**** Data in this exercise

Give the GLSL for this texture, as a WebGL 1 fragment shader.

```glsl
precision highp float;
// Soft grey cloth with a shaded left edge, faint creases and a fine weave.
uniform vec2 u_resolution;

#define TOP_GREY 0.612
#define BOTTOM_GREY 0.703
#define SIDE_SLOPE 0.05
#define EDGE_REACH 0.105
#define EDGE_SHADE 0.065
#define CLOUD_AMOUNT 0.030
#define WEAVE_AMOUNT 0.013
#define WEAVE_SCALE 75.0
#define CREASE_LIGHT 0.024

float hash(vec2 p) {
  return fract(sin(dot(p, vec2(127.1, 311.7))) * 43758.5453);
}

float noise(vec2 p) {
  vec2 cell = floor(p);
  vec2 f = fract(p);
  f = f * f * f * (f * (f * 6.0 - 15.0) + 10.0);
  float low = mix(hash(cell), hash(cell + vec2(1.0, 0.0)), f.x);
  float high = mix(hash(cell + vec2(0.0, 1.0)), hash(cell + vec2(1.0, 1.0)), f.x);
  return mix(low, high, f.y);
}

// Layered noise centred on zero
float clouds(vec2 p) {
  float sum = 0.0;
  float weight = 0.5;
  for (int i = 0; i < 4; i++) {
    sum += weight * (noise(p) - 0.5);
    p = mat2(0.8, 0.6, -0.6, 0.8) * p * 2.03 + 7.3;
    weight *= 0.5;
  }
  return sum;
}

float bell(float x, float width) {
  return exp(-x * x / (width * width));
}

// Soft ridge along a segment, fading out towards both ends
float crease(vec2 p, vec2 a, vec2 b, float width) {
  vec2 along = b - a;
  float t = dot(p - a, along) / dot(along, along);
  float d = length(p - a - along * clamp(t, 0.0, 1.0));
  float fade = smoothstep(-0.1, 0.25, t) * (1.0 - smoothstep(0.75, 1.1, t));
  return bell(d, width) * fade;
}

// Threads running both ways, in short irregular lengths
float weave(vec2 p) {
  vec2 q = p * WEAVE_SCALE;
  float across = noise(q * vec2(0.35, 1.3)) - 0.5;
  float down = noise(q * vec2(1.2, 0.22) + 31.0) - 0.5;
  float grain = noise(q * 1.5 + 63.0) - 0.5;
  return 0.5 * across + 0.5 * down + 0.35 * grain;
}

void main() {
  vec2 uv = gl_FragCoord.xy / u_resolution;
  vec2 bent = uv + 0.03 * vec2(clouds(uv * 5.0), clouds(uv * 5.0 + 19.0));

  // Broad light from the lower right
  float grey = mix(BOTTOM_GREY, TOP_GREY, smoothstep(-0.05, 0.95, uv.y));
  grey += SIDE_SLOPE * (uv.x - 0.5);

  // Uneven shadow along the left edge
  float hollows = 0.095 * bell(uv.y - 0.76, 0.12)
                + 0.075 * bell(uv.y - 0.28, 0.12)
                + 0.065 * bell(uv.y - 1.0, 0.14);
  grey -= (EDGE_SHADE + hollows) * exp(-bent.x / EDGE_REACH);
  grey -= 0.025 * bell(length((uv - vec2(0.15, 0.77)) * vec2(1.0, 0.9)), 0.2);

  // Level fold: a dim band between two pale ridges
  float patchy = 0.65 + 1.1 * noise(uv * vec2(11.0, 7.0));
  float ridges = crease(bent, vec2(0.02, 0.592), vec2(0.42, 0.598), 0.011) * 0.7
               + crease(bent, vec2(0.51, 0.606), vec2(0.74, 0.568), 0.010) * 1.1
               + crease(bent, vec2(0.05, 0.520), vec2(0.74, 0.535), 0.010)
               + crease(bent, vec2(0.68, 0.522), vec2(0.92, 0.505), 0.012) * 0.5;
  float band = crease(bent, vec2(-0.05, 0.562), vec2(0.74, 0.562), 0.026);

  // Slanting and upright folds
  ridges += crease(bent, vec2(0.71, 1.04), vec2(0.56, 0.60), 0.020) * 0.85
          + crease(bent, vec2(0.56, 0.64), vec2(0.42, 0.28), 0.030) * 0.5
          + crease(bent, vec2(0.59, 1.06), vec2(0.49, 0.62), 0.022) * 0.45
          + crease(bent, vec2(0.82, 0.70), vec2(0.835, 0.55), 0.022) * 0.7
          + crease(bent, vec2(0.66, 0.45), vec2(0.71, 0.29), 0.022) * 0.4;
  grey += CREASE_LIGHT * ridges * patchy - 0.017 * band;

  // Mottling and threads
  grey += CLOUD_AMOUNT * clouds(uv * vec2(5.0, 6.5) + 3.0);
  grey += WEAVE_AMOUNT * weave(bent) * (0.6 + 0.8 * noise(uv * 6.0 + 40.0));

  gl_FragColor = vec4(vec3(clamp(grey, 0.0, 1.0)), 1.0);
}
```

********
**** Data in this exercise

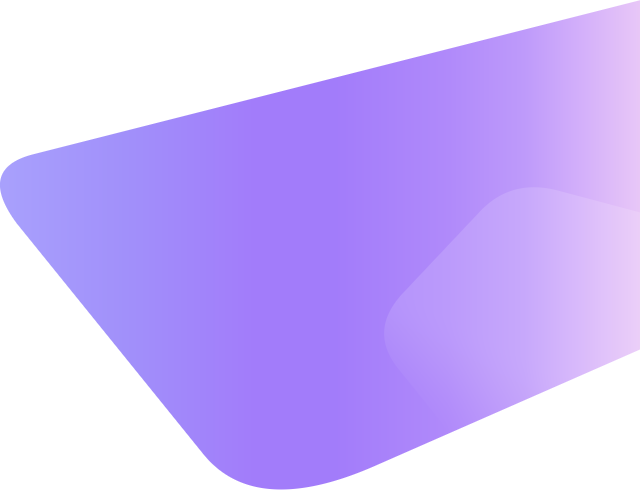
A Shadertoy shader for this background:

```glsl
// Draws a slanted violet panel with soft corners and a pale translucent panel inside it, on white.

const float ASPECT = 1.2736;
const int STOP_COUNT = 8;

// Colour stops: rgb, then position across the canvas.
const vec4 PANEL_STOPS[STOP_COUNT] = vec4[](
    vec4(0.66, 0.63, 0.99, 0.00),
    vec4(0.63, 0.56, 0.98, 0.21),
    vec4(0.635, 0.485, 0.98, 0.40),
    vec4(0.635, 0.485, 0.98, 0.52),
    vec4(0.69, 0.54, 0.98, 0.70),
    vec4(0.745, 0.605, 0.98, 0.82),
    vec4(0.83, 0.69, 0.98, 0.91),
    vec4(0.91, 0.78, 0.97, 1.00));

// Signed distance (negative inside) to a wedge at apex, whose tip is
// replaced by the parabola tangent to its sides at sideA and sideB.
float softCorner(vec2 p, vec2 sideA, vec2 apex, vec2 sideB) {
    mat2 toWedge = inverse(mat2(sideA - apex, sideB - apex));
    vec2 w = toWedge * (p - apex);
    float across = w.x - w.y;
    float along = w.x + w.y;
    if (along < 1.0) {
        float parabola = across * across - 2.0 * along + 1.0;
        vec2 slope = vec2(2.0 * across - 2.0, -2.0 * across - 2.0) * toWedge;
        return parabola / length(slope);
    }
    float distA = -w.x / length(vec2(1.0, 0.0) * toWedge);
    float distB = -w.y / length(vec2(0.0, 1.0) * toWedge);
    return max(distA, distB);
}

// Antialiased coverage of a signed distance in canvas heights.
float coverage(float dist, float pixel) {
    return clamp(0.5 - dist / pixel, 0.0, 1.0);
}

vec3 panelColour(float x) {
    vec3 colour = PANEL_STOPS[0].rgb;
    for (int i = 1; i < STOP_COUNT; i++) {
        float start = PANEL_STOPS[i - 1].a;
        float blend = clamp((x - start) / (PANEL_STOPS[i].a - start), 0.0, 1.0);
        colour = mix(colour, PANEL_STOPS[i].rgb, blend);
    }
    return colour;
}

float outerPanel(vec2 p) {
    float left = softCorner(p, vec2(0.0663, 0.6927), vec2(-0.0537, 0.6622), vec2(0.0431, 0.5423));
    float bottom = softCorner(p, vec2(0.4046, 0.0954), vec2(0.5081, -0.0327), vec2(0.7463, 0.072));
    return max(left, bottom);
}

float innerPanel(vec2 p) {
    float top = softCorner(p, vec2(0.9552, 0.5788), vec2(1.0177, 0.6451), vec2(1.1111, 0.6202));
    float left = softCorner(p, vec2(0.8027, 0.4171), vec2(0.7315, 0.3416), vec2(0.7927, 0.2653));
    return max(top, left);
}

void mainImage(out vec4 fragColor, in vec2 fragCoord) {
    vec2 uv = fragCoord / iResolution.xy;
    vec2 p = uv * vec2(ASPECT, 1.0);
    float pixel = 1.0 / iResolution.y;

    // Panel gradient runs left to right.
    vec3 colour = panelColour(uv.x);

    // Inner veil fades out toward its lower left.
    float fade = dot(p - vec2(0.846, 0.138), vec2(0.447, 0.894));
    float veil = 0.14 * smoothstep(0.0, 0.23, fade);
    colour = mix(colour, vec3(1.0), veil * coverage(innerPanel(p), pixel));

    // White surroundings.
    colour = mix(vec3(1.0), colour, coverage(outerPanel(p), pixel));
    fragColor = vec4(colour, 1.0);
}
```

********
**** Data in this exercise

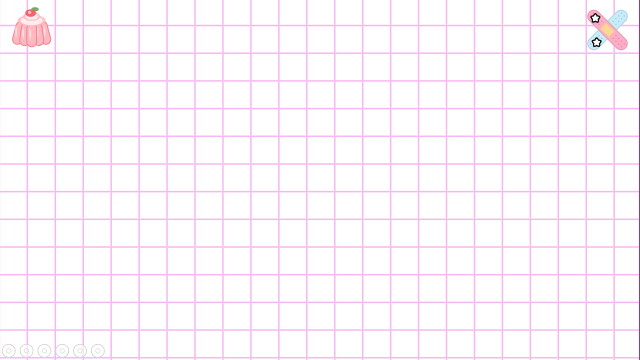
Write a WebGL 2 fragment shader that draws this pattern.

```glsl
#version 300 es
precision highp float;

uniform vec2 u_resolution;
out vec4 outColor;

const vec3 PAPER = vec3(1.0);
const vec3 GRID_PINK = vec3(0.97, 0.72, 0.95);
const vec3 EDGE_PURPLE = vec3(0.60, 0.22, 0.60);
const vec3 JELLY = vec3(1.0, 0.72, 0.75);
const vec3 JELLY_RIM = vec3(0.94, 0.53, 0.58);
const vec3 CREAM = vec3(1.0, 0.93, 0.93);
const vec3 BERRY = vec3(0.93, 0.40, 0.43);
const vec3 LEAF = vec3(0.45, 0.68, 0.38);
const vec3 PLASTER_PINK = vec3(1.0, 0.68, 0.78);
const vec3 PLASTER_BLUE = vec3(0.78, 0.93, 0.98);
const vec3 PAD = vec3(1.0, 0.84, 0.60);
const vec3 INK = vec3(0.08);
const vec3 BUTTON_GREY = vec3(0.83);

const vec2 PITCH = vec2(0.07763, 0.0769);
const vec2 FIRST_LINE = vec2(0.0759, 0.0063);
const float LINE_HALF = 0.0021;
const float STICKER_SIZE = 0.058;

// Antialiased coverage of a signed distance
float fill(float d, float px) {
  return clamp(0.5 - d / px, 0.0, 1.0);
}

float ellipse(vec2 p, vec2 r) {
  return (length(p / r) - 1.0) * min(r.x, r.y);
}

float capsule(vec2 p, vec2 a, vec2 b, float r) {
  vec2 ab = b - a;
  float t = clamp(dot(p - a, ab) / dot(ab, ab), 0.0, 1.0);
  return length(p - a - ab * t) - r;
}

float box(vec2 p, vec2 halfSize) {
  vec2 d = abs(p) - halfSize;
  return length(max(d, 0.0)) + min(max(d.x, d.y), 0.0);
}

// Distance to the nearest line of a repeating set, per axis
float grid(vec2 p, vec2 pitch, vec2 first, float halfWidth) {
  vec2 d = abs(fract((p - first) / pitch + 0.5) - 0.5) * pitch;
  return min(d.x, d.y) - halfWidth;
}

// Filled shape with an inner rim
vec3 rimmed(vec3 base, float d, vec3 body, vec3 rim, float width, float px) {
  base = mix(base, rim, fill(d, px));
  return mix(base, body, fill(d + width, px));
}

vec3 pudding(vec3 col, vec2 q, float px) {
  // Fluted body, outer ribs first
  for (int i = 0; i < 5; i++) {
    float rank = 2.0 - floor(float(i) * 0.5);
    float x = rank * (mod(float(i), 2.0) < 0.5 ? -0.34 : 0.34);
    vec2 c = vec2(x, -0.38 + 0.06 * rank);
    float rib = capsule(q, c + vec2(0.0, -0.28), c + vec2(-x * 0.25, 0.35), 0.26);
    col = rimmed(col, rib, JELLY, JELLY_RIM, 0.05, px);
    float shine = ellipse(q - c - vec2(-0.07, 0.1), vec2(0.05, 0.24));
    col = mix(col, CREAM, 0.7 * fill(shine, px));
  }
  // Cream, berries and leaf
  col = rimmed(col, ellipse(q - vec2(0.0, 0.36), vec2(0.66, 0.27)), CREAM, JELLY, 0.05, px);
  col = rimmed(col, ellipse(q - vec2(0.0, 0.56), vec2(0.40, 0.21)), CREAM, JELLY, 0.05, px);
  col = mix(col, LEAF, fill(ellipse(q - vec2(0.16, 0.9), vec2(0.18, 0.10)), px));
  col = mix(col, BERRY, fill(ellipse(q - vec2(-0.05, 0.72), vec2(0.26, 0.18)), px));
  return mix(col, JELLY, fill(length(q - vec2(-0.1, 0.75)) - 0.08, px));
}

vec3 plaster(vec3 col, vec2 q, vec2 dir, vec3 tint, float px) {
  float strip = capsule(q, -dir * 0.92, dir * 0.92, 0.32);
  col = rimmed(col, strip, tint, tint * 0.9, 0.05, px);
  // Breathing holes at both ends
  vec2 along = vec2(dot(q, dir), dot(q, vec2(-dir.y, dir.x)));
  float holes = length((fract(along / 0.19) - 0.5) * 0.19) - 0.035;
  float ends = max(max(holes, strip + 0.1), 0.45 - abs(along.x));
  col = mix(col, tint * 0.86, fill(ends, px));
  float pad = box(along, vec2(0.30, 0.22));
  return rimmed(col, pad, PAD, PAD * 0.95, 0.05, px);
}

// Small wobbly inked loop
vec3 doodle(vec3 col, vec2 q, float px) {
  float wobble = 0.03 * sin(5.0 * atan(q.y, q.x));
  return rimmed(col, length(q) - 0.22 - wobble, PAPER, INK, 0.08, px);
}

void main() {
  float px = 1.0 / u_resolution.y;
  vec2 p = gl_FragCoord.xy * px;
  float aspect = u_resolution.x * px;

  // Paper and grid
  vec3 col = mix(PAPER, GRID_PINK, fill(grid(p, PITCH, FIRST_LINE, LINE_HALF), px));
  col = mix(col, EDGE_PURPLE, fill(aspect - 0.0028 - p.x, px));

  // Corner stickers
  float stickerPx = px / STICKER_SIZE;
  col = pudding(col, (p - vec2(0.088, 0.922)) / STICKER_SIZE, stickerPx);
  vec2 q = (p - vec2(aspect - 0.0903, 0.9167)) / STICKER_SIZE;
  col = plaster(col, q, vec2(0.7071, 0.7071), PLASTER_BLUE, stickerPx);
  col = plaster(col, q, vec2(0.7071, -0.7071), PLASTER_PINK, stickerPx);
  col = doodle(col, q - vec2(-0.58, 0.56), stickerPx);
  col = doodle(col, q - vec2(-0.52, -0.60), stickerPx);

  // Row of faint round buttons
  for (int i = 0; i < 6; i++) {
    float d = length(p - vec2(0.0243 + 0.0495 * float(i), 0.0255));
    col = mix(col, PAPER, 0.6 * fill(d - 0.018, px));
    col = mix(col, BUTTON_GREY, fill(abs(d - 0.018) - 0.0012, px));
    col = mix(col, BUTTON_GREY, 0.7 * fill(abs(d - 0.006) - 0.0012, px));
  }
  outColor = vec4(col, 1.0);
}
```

********

Work to complete –
In the records above, find each line holding "sideA" and copy it.

Output below –
// replaced by the parabola tangent to its sides at sideA and sideB.
float softCorner(vec2 p, vec2 sideA, vec2 apex, vec2 sideB) {
    mat2 toWedge = inverse(mat2(sideA - apex, sideB - apex));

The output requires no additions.